Opponents of the Keystone XL pipeline say it will vastly expand production from the Alberta tar sands – locking the US and Canada into a high-carbon future and swamping efforts to reduce the emissions that cause climate change.
Protesters, including author Bill McKibben, plan to encircle the White House with a giant inflatable pipeline.
The climate champion, Al Gore, also spoke out against the pipeline this week. “The tar sands are just the dirtiest source of liquid fuel you can imagine,” he told the Guardian. “At a time when we are desperately trying to bend the emissions curve downwards it is quite literally insane to open up a whole new source that is much more carbon intensive and that makes the problem worse.”
From Common Dreams: http://www.commondreams.org/view/2012/11/17-5
As America faces the so-called “fiscal cliff,” let’s turn our attention to our country’s systemic tax problem. To paint a picture, imagine our country as a mine car with its brake lines severed, barreling toward an uncertain fate. In this metaphor, the brake lines are represented by the U.S. tax code — all 7,500 pages of it — long the victim of severe tampering and perforating by corporate lobbyists and tax attorneys and unattended to by inadequate IRS enforcement. What is troubling is that these metaphorical brakes have been damaged for years, and only now, with an economy fitfully recovering from recession and the livelihoods of millions of Americans at stake, are the dangers ahead becoming headlines.

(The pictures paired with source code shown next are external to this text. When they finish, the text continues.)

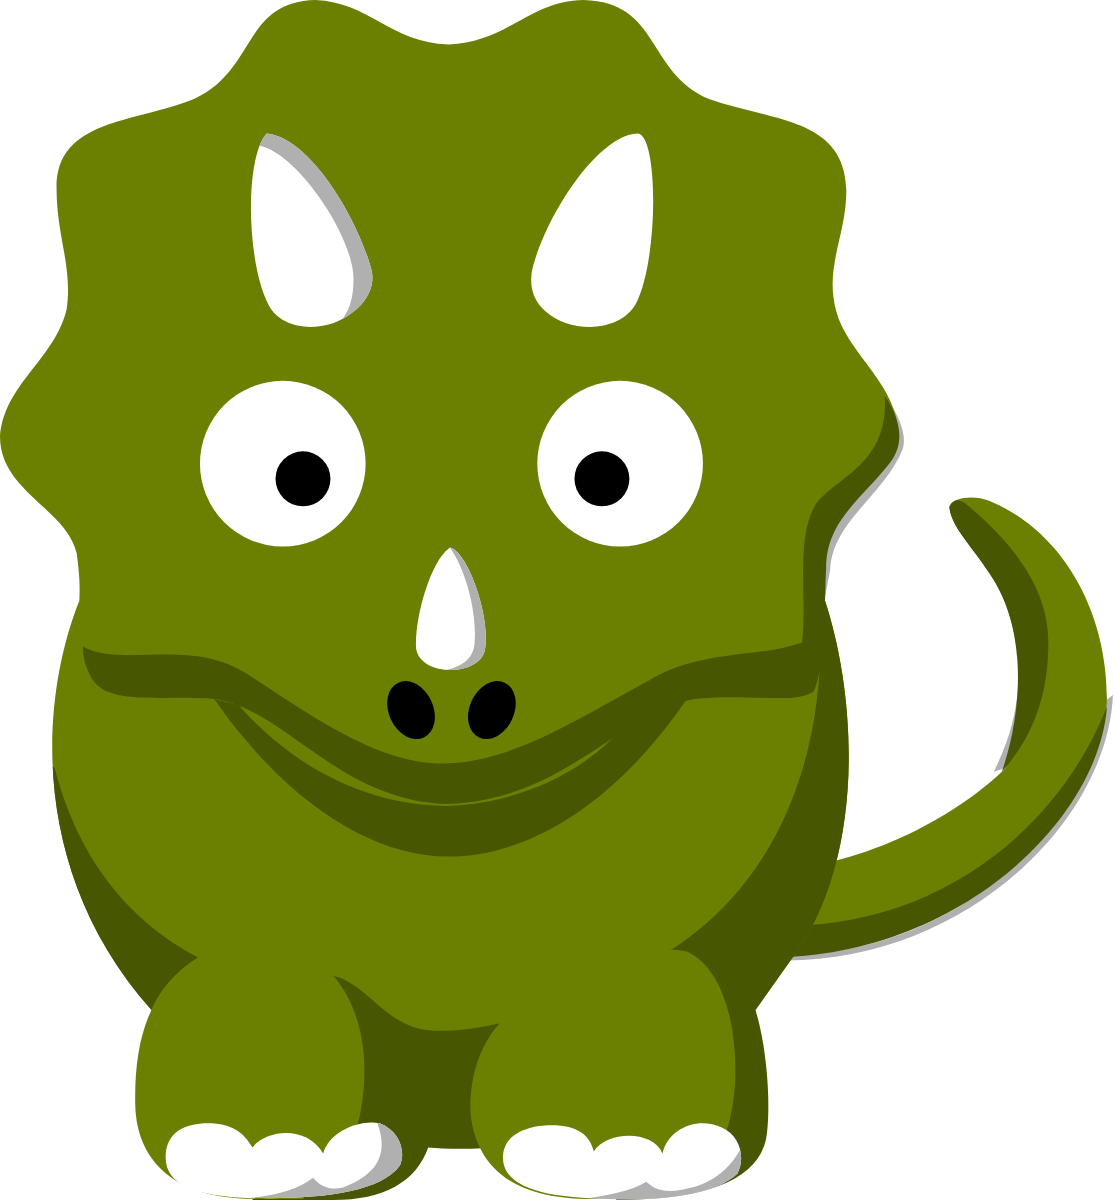
<!DOCTYPE html>
<html lang="en">
<head>
<meta charset="utf-8">
<title>Cartoon triceratops</title>
<style>
:root {
  --skin: #6b8000;
  --skin-shade: #475600;
  --ivory: #ffffff;
  --ivory-shade: #b0b0b0;
  --ink: #000000;
}
html, body { margin: 0; background: var(--ivory); overflow: hidden; }
.dinosaur { display: block; width: 1115px; height: 1200px; }
.skin { fill: var(--skin); }
.shade { fill: var(--skin-shade); }
.ivory { fill: var(--ivory); }
.ivory-shade { fill: var(--ivory-shade); }
.ink { fill: var(--ink); }
</style>
</head>
<body>
<svg class="dinosaur" viewBox="0 0 552 594" role="img" aria-label="Green cartoon triceratops facing forward">
  <defs>
    <path id="body-shape" d="M39 298C18 352 17 435 75 500L98 515H350L374 500L391 476C427 430 426 350 408 296Z"/>
    <path id="horn-left-shape" d="M132 66C121 78 122 130 133 151C139 163 158 165 171 157C180 152 186 143 184 134C178 110 154 68 132 66Z"/>
    <path id="nose-horn-shape" d="M223 271C214 276 205 305 206 321C208 335 237 335 240 322C243 306 232 274 223 271Z"/>
    <path id="toes-left-shape" d="M82 573C82 560 92 556 103 556C115 556 121 561 125 568C132 559 152 557 160 571C163 560 178 554 188 556C198 560 201 570 198 577C188 591 155 594 122 593C98 592 82 587 82 573Z"/>
    <path id="toes-right-shape" d="M249 573C249 561 262 557 273 557C286 557 292 562 294 570C300 560 323 559 328 571C331 558 346 553 357 558C367 562 369 574 365 581C352 593 322 595 290 593C268 592 249 587 249 573Z"/>
    <clipPath id="body-clip"><use href="#body-shape"/></clipPath>
    <clipPath id="horn-left-clip"><use href="#horn-left-shape"/></clipPath>
    <clipPath id="nose-horn-clip"><use href="#nose-horn-shape"/></clipPath>
    <clipPath id="toes-left-clip"><use href="#toes-left-shape"/></clipPath>
    <clipPath id="toes-right-clip"><use href="#toes-right-shape"/></clipPath>
  </defs>

  <g id="tail">
    <path class="ivory-shade" d="M547 347L551 344C548 408 476 476 388 475.500V473C474 473 545 405 547 347Z"/>
    <path class="ivory-shade" d="M504 326C505 345 502 362 492 382L498 380C506 362 508 340 504 326Z"/>
    <path class="skin" d="M470 251C472 246 482 245 490 248C524 262 548 300 548 346C546 405 475 474 375 474L380 431C430 429 476 402 498 380C508 352 508 310 490 284C481 270 471 261 470 251Z"/>
    <path class="shade" d="M470 251C472 246 476 247 480 251C500 268 519 290 519 318C519 345 511 365 496 382C507 350 508 310 490 284C481 270 471 261 470 251Z"/>
    <path class="shade" d="M380 458C458 462 522 415 548 350C544 405 475 474 380 474Z"/>
  </g>

  <g id="body">
    <use class="skin" href="#body-shape"/>
    <g clip-path="url(#body-clip)">
      <path class="shade" d="M20 376L27 380C38 423 62 455 98 474C87 481 79 490 75 500H20Z"/>
      <path class="shade" d="M406 290H430V500H374C364 484 350 472 331 471C385 437 408 375 406 310Z"/>
    </g>
  </g>

  <g id="legs">
    <path class="shade" d="M165 483C182 487 191 508 212 510C224 511 236 509 250 506V567C240 569 222 569 212 568C206 585 190 594 165 594H125V520Z"/>
    <path class="shade" d="M331 470C353 471 366 483 374 500C380 519 382 551 379 565C374 584 350 594 305 594Z"/>
    <path class="skin" d="M98 474C115 467 150 470 165 483C184 505 183 540 175 564L150 593.500H125C84 593 68 573 67 548C66 515 74 489 98 474Z"/>
    <path class="skin" d="M247 507C254 486 269 472 291 473C307 477 319 467 340 471C365 482 369 535 359 562L320 593.500H290C253 593 236 577 233 552C232 535 237 518 247 507Z"/>
    <use class="ivory" href="#toes-left-shape"/>
    <path class="ivory-shade" clip-path="url(#toes-left-clip)" d="M186 554L204 558V594H112C132 593 146 590 155 583C160 589 167 590 174 586C187 580 193 570 186 554Z"/>
    <use class="ivory" href="#toes-right-shape"/>
    <path class="ivory-shade" clip-path="url(#toes-right-clip)" d="M368 566V594H285C300 592 312 590 320 585C326 591 334 590 342 588C354 585 363 577 368 566Z"/>
  </g>

  <g id="jaw">
    <path class="skin" d="M107 347C145 385 180 402 222 402C265 402 300 380 328 347Z"/>
    <path class="shade" d="M106 346L118 349C148 383 186 399 222 399C264 397 297 377 314 353L340 346C306 396 263 424 222 424C183 424 141 396 106 346Z"/>
  </g>

  <g id="head">
    <path class="ivory-shade" d="M438 196C445 205 449 215 447 222C438 245 412 258 411 282L408 298L402 280Z"/>
    <path class="skin" d="M222 22C251 21 263 0 289 0C327 1 320 36 351 49C382 60 418 58 419 94C419 117 408 132 414 154C420 176 445 190 445 217C442 239 408 251 408 280L402 330L345 338L222 390L105 340L41 325L39 302C40 288 39 283 38 274C33 252 0 243 0 216C2 190 27 178 33 153C36 132 28 117 28 93C28 59 66 61 96 49C127 35 120 1 156 0C183 1 193 21 222 22Z"/>
    <path class="shade" d="M41 320C61 331 94 315 123 334C158 357 188 378 220 378C254 377 284 357 321 337C348 321 375 326 397 318C400 297 393 264 405 248C417 235 440 228 438 196C448 211 447 222 439 231C425 248 409 259 409 281C408 299 409 328 403 342C395 349 367 343 344 346C309 351 280 396 222 398C168 397 140 350 106 346C84 344 56 349 47 338C43 333 41 326 41 320Z"/>
  </g>

  <g id="horns">
    <use class="ivory" href="#horn-left-shape"/>
    <path class="ivory-shade" clip-path="url(#horn-left-clip)" d="M127 72C145 73 175 116 175 138C175 148 173 154 168 160L190 155V66H128Z"/>
    <path class="ivory" d="M316 66C326 68 326 128 315 150C307 165 282 165 270 154C263 148 261 139 265 128C275 98 299 66 316 66Z"/>
    <use class="ivory" href="#nose-horn-shape"/>
    <path class="ivory-shade" clip-path="url(#nose-horn-clip)" d="M222 270C231 282 236 304 235 317C235 325 230 330 219 332V336H246V268Z"/>
  </g>

  <g id="face">
    <circle class="ivory" cx="140" cy="229.500" r="41"/>
    <circle class="ivory" cx="307" cy="229.500" r="41"/>
    <circle class="ink" cx="150" cy="237" r="13.600"/>
    <circle class="ink" cx="298" cy="237" r="13.600"/>
    <ellipse class="ink" cx="203.500" cy="351.500" rx="11" ry="15" transform="rotate(-25 203.500 351.500)"/>
    <ellipse class="ink" cx="243.500" cy="351.500" rx="11" ry="15" transform="rotate(25 243.500 351.500)"/>
  </g>
</svg>
</body>
</html>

President Obama, as of now at least, supports letting the Bush tax cuts on the wealthy expire. But even if President Obama stands firm on this position in negotiations with Congressional Republicans, there’s more work to be done to achieve more fundamental tax reform. As the president and Congress debate raising the income tax rate from 35 percent back up to where it was under President Clinton — 39.5 percent — keep in mind that under President Eisenhower, the largest earners paid roughly 90 percent after deductions. It was 70 percent at the start of Ronald Reagan’s first term (which he then lowered drastically to 28 percent). In 2012, the line in the sand has been drawn on a relatively meager 4.9 percent difference.
To many Americans, the very word “tax” strikes a sense of resentment — few like to give up a percentage of their hard-earned wages. But let’s recall the words of Justice Oliver Wendell Holmes, “taxes are what we pay for civilization.” The basic purpose of taxation is to raise revenue needed for the public services we presumably all benefit from, and a purpose of government is to ensure that everyone is paying their fair share. Rarely is the fairness yardstick applied to the biggest culprits of tax avoidance and/or tax evasion — the corporations. And, given grossly inadequate government tax enforcement budgets on global corporations, “tax evasion” is the proper term to add to the words “tax avoidance” (as the corporate attorneys would prefer, likely adding that it’s “perfectly legal”.)
Did you know that many large U.S. chartered corporations — Bank of America, Verizon, GE, to name a few — did not pay a single dollar in taxes to the United States government in 2010? These are companies that report massive, billion dollar annual profits, but don’t contribute a dime of federal income tax to the country that provides them with resources, public services and infrastructure to conduct business. Some of these giant corporations even receive a hefty tax benefit from the federal government. In the years 2008-2010, for example, GE made over $7 billion in U.S. profit, paid zero federal tax, and reaped nearly $5 billion extra from the United States treasury. All they say is “perfectly legal” because of the bloated tax code, with its numerous loopholes, which have allowed crafty tax accountants and attorneys to devise an entire playbook of tactics to avoid paying their way.
Continue reading at: http://www.commondreams.org/view/2012/11/17-5